- _GOAL OF THE EXERCISE_: Copy out lines with the word "warm" from the material that follows.

- _DATA_:
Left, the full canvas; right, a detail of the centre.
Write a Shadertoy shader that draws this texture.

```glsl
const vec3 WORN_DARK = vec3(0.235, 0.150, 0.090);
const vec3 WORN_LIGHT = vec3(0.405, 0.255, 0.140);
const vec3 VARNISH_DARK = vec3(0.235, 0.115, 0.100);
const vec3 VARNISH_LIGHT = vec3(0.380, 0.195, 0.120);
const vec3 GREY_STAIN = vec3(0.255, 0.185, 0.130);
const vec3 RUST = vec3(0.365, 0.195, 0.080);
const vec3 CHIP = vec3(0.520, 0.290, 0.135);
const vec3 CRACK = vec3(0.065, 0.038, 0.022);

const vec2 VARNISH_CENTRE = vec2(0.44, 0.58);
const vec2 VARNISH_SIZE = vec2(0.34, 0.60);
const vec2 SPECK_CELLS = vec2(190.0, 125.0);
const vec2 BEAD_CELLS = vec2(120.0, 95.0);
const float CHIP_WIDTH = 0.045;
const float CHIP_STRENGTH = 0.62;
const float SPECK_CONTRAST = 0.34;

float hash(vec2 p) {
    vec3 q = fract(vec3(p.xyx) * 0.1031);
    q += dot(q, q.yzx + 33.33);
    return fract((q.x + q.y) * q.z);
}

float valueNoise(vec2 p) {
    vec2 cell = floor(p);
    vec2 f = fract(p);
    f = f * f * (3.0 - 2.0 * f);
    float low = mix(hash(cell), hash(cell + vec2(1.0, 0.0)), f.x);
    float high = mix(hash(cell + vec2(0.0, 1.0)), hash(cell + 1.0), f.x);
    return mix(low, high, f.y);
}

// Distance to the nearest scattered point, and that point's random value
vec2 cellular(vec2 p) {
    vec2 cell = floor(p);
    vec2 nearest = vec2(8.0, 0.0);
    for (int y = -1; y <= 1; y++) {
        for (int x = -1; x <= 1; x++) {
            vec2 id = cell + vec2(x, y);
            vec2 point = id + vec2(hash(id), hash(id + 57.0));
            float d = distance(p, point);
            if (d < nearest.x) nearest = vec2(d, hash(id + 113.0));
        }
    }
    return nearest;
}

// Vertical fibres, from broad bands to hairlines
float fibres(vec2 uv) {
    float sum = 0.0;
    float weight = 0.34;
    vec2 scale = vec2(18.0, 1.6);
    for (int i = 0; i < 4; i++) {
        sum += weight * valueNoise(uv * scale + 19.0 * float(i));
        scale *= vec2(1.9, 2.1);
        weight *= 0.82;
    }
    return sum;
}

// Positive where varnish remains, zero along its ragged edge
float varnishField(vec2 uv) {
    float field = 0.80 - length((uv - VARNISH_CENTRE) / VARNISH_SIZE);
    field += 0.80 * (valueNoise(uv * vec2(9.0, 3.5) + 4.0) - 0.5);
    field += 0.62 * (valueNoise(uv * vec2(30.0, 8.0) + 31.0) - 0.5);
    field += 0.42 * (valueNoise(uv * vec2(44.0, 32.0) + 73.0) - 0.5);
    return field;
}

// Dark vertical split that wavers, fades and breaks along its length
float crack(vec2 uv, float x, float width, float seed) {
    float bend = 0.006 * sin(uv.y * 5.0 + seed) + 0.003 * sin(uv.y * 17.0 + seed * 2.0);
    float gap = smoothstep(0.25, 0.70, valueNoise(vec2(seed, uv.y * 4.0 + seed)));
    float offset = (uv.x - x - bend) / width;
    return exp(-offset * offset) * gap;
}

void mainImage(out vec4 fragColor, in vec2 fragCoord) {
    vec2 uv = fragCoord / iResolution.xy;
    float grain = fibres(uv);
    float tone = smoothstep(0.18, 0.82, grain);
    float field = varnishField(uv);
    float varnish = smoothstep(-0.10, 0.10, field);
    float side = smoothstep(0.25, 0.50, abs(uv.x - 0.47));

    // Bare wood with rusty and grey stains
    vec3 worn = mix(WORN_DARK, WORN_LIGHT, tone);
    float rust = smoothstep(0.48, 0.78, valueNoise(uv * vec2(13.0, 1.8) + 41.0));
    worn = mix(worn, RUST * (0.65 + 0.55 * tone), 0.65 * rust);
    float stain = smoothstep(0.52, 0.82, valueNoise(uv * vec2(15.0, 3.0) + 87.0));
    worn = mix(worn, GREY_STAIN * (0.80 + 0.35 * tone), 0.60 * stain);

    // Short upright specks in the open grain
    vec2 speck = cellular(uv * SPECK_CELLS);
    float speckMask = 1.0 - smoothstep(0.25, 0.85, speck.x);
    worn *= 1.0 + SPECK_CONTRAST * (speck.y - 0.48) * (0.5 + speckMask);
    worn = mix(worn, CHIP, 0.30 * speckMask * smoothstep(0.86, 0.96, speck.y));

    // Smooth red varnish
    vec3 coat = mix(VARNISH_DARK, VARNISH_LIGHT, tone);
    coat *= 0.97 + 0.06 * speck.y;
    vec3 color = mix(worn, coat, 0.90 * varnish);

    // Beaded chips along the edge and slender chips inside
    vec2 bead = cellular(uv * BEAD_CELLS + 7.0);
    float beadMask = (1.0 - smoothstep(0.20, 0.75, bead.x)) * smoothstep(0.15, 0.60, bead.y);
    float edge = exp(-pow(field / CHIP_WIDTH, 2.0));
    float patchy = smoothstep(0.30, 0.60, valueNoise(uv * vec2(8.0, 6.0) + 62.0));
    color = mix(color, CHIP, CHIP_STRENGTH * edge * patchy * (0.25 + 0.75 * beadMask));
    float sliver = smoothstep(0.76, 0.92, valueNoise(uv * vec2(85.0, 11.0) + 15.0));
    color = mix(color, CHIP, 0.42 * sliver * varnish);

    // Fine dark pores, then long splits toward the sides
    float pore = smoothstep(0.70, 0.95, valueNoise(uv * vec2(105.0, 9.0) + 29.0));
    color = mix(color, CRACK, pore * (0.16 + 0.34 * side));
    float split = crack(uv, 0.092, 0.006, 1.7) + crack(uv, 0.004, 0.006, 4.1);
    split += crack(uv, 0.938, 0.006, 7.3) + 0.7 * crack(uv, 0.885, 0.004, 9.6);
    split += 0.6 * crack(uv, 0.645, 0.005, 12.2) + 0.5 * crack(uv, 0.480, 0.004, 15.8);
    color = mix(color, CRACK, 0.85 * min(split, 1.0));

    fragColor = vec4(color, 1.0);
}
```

* * *

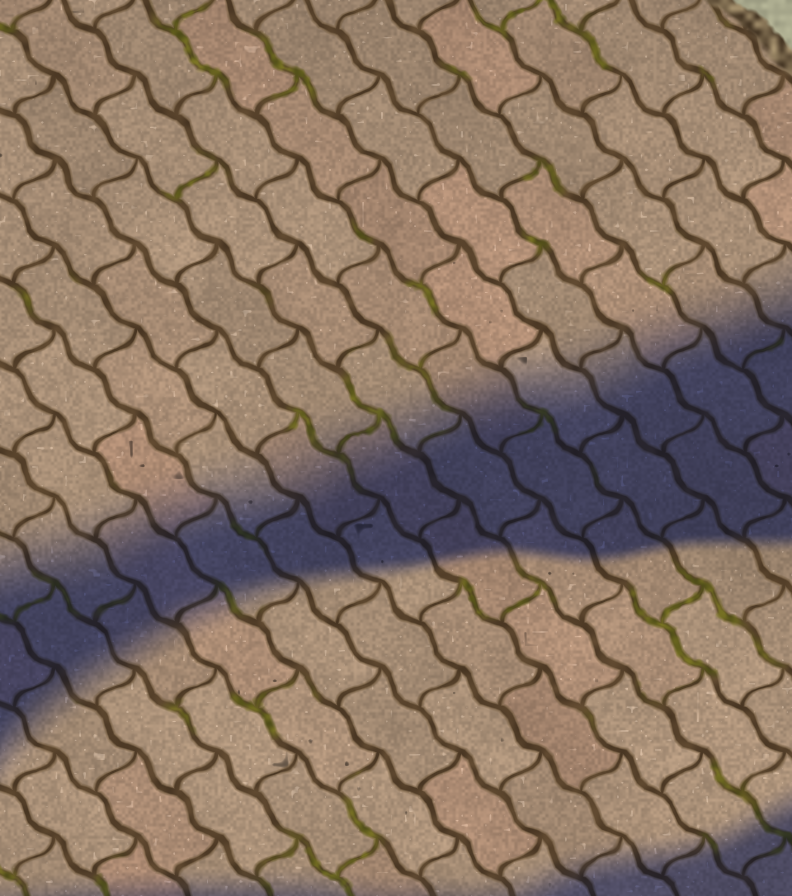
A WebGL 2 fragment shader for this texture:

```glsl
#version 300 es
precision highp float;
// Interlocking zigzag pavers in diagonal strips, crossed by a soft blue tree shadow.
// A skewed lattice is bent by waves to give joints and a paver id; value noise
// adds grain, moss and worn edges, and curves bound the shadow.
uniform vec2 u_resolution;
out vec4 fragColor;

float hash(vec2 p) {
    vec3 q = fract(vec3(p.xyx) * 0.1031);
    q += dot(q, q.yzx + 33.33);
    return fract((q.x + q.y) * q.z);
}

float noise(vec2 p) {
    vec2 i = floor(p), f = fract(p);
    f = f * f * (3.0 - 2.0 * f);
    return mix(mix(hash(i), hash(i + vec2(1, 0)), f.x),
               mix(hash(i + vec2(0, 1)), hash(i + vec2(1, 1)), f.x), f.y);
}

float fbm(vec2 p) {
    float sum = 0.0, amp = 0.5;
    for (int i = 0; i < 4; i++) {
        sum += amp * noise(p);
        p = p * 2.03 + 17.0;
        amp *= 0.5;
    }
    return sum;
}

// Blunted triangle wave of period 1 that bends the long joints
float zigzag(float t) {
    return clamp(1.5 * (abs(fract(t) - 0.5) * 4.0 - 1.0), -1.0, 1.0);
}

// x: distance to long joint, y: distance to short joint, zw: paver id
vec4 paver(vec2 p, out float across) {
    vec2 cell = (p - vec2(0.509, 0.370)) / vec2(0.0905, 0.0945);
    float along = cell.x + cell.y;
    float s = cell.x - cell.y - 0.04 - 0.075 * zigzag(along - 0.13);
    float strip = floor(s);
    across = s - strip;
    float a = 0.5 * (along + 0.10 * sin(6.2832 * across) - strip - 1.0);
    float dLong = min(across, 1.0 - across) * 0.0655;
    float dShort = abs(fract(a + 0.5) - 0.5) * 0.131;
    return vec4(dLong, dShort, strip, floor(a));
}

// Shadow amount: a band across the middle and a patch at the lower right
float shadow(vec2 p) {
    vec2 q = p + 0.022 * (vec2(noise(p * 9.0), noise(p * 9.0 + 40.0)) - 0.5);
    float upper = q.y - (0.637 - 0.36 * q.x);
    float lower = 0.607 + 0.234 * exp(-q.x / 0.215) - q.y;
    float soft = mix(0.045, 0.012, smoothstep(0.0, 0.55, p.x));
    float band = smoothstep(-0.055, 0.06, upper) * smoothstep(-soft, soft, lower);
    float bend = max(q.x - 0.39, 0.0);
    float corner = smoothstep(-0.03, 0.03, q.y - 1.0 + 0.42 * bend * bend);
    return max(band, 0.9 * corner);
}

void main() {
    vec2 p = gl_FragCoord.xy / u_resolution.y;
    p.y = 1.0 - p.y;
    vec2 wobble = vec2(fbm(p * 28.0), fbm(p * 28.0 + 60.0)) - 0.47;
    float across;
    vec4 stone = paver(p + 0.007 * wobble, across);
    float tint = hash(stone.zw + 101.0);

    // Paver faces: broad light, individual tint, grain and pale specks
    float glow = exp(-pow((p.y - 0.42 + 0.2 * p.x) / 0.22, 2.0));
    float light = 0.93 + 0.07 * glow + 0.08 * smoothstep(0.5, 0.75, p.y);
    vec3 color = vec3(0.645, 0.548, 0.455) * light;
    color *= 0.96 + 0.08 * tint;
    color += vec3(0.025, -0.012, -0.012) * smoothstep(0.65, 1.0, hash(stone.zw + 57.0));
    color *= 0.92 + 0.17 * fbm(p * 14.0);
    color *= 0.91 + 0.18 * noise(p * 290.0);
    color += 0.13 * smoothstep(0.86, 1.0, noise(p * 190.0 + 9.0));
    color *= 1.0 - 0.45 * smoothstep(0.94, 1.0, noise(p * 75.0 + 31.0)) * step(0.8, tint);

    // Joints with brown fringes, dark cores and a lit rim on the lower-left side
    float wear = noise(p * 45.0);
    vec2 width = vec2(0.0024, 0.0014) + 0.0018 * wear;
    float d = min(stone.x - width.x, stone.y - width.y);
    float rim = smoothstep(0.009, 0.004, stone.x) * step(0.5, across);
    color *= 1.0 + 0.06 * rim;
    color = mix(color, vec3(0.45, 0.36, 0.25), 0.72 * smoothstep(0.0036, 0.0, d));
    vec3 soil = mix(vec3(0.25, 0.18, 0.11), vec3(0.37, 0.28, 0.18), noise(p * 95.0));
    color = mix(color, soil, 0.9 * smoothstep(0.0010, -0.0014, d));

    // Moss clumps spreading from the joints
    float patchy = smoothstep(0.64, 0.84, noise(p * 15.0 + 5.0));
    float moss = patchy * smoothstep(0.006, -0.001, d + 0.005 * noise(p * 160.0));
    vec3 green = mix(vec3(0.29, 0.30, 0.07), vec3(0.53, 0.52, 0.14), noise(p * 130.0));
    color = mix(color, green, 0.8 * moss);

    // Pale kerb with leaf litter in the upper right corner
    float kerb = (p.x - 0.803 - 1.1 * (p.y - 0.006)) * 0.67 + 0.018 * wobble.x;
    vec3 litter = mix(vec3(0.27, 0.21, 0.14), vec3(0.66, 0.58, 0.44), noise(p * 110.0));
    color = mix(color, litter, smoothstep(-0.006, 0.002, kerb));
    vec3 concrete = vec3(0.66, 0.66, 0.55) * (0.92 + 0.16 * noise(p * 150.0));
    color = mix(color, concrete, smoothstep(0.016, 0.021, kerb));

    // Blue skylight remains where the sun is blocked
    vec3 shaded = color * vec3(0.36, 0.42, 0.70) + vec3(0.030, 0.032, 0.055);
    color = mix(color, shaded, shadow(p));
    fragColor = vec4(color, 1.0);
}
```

==

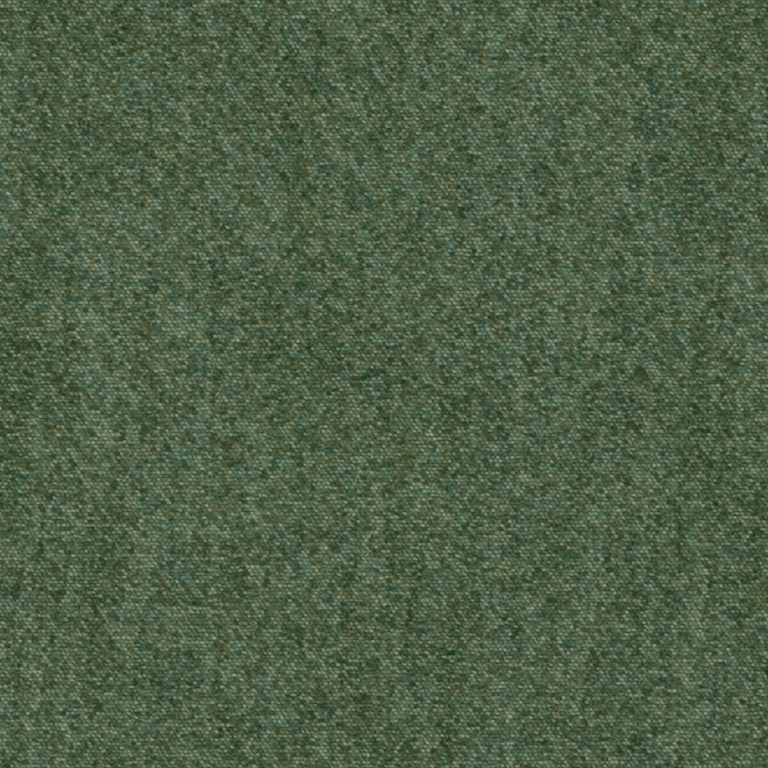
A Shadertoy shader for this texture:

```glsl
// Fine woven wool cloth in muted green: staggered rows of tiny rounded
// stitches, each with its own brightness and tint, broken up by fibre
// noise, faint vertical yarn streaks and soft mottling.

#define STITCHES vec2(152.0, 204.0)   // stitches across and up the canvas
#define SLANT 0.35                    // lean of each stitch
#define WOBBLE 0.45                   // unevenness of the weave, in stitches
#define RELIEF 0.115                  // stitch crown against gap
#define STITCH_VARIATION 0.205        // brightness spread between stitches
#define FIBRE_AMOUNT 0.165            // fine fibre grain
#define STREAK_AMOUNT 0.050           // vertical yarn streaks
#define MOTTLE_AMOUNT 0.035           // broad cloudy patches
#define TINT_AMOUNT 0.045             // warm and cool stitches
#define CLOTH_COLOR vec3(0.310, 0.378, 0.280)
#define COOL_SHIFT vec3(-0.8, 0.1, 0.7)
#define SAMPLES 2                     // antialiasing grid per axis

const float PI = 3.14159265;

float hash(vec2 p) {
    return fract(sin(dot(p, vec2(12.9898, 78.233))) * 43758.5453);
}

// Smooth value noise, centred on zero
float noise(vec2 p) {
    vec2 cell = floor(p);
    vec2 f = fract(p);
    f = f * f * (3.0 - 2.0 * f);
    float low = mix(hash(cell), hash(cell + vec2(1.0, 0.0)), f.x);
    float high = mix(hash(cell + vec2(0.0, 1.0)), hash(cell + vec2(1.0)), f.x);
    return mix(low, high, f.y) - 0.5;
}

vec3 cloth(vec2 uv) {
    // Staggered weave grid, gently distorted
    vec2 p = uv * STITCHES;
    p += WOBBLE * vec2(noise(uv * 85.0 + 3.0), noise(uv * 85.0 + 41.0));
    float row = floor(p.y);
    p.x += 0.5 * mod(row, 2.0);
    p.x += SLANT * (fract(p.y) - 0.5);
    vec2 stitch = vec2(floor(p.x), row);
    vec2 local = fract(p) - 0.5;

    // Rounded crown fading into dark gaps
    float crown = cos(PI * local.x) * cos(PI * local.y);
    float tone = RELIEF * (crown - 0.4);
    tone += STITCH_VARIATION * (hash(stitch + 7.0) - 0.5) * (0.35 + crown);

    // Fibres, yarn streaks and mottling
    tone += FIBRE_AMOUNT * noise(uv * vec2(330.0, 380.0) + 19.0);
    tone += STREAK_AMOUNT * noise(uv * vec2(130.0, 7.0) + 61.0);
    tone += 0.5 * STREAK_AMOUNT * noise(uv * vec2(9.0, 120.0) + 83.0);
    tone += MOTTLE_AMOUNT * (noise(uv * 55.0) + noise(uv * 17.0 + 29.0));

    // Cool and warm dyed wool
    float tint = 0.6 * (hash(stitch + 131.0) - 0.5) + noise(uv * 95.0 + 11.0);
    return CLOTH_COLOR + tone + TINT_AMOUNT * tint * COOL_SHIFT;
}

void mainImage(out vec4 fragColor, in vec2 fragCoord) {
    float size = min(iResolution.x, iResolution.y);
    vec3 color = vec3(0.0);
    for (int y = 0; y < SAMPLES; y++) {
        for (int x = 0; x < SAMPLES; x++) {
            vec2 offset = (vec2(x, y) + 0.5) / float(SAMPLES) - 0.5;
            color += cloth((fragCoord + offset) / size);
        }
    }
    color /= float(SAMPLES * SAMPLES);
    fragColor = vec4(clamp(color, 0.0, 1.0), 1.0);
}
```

- _ANSWER SECTION_:
#define TINT_AMOUNT 0.045             // warm and cool stitches
    // Cool and warm dyed wool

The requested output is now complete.